Locals, I can’t wait to see you in my studio! For out-of-town friends, please sit tight and communicate with me. I plan to branch out in the future, and would love input on what would work best for you.
I have never been a fan of Aleister Crowley, one of the big personalities in early 20th century tarot. However, I am grateful for his contributions. His was one of the clashing egos that led to the breakup of the Hermetic Order of the Golden Dawn, an occult group that was active in England until the late 1800’s. The split of that group precipitated the unveiling of its Secrets — including tarot. Crowley wrote, taught, and eventually created the Thoth Tarot deck, which adds layers of astrology and Jewish mysticism to the standard tarot platform. Without Crowley and the undoing of the Golden Dawn, tarot might still be in the shadows today.

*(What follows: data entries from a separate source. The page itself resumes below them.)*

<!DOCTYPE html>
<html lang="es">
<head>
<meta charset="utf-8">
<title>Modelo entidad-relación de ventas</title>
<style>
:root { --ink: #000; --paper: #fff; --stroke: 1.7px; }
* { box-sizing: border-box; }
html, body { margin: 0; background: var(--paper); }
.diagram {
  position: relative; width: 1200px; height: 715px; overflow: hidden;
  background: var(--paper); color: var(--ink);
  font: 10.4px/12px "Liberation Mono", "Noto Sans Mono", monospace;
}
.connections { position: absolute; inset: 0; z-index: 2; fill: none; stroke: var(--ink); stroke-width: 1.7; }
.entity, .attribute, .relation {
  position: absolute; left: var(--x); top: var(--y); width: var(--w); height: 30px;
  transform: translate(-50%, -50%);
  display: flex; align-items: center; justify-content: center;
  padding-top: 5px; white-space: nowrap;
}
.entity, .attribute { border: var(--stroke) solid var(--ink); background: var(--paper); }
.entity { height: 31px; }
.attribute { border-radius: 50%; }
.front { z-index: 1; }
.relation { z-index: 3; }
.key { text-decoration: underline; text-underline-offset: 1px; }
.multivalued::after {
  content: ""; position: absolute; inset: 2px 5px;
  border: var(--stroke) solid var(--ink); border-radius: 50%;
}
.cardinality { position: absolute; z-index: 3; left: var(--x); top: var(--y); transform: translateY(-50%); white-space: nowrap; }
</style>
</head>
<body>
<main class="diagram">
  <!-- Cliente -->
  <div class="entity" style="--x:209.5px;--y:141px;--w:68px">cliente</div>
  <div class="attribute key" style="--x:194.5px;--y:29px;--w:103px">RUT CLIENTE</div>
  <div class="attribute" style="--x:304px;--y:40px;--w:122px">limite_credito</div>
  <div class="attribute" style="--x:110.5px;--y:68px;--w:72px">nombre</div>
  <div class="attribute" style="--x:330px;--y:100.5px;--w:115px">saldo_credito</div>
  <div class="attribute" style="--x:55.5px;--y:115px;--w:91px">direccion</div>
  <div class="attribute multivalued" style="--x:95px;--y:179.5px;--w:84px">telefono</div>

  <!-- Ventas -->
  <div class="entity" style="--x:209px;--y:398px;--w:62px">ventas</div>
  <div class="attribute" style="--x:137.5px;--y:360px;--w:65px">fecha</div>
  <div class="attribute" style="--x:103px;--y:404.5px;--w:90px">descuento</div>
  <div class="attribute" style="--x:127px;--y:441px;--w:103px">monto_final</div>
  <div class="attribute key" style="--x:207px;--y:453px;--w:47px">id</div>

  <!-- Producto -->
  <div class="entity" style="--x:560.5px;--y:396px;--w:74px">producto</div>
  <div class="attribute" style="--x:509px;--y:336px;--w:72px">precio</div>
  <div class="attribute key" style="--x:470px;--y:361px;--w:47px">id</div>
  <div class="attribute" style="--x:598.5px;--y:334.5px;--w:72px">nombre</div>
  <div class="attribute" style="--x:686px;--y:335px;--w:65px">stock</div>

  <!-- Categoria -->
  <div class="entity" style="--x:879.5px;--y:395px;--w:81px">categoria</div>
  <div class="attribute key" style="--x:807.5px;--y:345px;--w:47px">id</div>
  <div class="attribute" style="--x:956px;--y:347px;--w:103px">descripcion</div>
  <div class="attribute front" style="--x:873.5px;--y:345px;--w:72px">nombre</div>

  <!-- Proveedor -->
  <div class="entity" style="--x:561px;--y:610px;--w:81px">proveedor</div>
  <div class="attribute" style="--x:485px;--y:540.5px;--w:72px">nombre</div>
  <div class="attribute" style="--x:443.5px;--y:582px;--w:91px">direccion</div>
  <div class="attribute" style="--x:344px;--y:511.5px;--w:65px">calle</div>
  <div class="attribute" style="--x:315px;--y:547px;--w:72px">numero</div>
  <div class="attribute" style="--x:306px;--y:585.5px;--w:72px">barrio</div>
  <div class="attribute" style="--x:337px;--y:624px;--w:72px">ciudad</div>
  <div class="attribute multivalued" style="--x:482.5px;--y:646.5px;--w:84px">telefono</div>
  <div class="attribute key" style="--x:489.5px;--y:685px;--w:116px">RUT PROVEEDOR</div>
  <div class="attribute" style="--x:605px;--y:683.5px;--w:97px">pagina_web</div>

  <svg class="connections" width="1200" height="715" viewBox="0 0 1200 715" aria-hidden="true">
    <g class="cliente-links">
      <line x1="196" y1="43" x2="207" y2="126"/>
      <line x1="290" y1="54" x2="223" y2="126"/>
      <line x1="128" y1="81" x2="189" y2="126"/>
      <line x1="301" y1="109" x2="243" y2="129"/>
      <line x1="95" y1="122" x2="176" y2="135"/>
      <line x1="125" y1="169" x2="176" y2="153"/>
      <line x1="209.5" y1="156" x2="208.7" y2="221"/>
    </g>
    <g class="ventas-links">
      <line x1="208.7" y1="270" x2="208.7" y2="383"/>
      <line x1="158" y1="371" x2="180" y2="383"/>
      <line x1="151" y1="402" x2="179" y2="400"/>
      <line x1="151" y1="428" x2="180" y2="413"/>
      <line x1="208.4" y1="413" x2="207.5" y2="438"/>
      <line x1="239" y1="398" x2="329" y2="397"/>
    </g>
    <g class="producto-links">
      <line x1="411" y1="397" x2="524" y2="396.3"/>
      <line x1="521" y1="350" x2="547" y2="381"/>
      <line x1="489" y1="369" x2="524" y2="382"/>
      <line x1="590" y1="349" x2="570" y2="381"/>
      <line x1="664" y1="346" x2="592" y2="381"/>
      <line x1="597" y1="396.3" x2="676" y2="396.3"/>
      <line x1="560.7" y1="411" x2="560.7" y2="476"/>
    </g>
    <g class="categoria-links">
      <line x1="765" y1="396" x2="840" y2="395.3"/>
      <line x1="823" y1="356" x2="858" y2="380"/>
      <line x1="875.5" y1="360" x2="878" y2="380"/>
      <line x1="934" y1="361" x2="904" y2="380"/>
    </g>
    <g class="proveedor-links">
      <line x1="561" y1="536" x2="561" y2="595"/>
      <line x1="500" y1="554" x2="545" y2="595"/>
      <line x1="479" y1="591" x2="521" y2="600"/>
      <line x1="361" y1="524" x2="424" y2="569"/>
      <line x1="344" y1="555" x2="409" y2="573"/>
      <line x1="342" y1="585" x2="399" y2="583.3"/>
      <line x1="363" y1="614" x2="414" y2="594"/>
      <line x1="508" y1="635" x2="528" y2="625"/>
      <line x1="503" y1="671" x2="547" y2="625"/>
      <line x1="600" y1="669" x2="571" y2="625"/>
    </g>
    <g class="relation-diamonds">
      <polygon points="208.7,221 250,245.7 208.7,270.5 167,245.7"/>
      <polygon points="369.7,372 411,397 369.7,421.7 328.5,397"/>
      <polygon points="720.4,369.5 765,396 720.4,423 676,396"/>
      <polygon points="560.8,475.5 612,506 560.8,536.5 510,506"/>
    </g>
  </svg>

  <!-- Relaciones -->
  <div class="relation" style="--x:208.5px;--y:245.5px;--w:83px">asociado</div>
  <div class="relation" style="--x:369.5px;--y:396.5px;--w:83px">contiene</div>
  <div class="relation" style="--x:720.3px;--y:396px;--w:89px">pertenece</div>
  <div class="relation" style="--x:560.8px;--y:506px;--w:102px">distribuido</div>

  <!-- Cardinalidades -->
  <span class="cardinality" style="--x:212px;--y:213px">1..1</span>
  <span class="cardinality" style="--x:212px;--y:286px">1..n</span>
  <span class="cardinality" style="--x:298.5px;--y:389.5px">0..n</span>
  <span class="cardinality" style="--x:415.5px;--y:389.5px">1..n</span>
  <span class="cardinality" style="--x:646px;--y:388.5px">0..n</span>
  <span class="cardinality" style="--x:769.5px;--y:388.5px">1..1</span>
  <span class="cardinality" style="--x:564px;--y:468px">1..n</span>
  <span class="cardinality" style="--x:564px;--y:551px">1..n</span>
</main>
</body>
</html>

As I prepare for a trip to Sicily, I just learned that Crowley spent a happy decade in the North Sicilian town of Cefalu, before being driven out by Mussolini in 1923. He created a school of the occult and housed it in what he called the Abbey of Thelema, overlooking the sea. As it stands today, it looks more like a dilapidated crack house than anything else, and the stories I have found support that general impression. Still, I may seek out the abandoned building while I’m there. Wouldn’t you?
Pictured here are two of my favorite cards from the Thoth deck, which was painted by Lady Freida Harris over the course of many years. It was not published until 1969, after both she and Crowley had died.
I am excited for this trip! I’m flying through London where I will attend the London Tarot Festival of 2017. (Angling for a speaker’s position in 2018, doncha think?) Then to Palermo, where I will meet up with card-playing friends who have been practicing “Scopa!” and other games played with the Sicilian deck — an obvious derivation of 15th century tarot. While I explore catacombs and ruins, and keep and eye on the rumblings of Mt. Etna, I will be on the lookout for visceral connections to my own Italian ancestors, the Caiazzo family. More to come.
While I am abroad, I am putting my readings on hold. But you can schedule ahead to mid-June and later by visiting my online scheduling software.
A group of child-free women gathered on mothers’ day today to talk about and celebrate their life paths. I had the privilege of doing individual tarot readings in a side room during the party. When I do many readings in a row, I expect to see lots of repeated cards, but that wasn’t the case this time. The individuality of the 10 or so friends came through so strongly, with each one drawing a distinct and personal message from the cards. One of the few cards repeated in several readings, however, was the 3 of cups: friendship, celebration, abundance! Thank you to all you lovely women for letting me join your party. What a great group!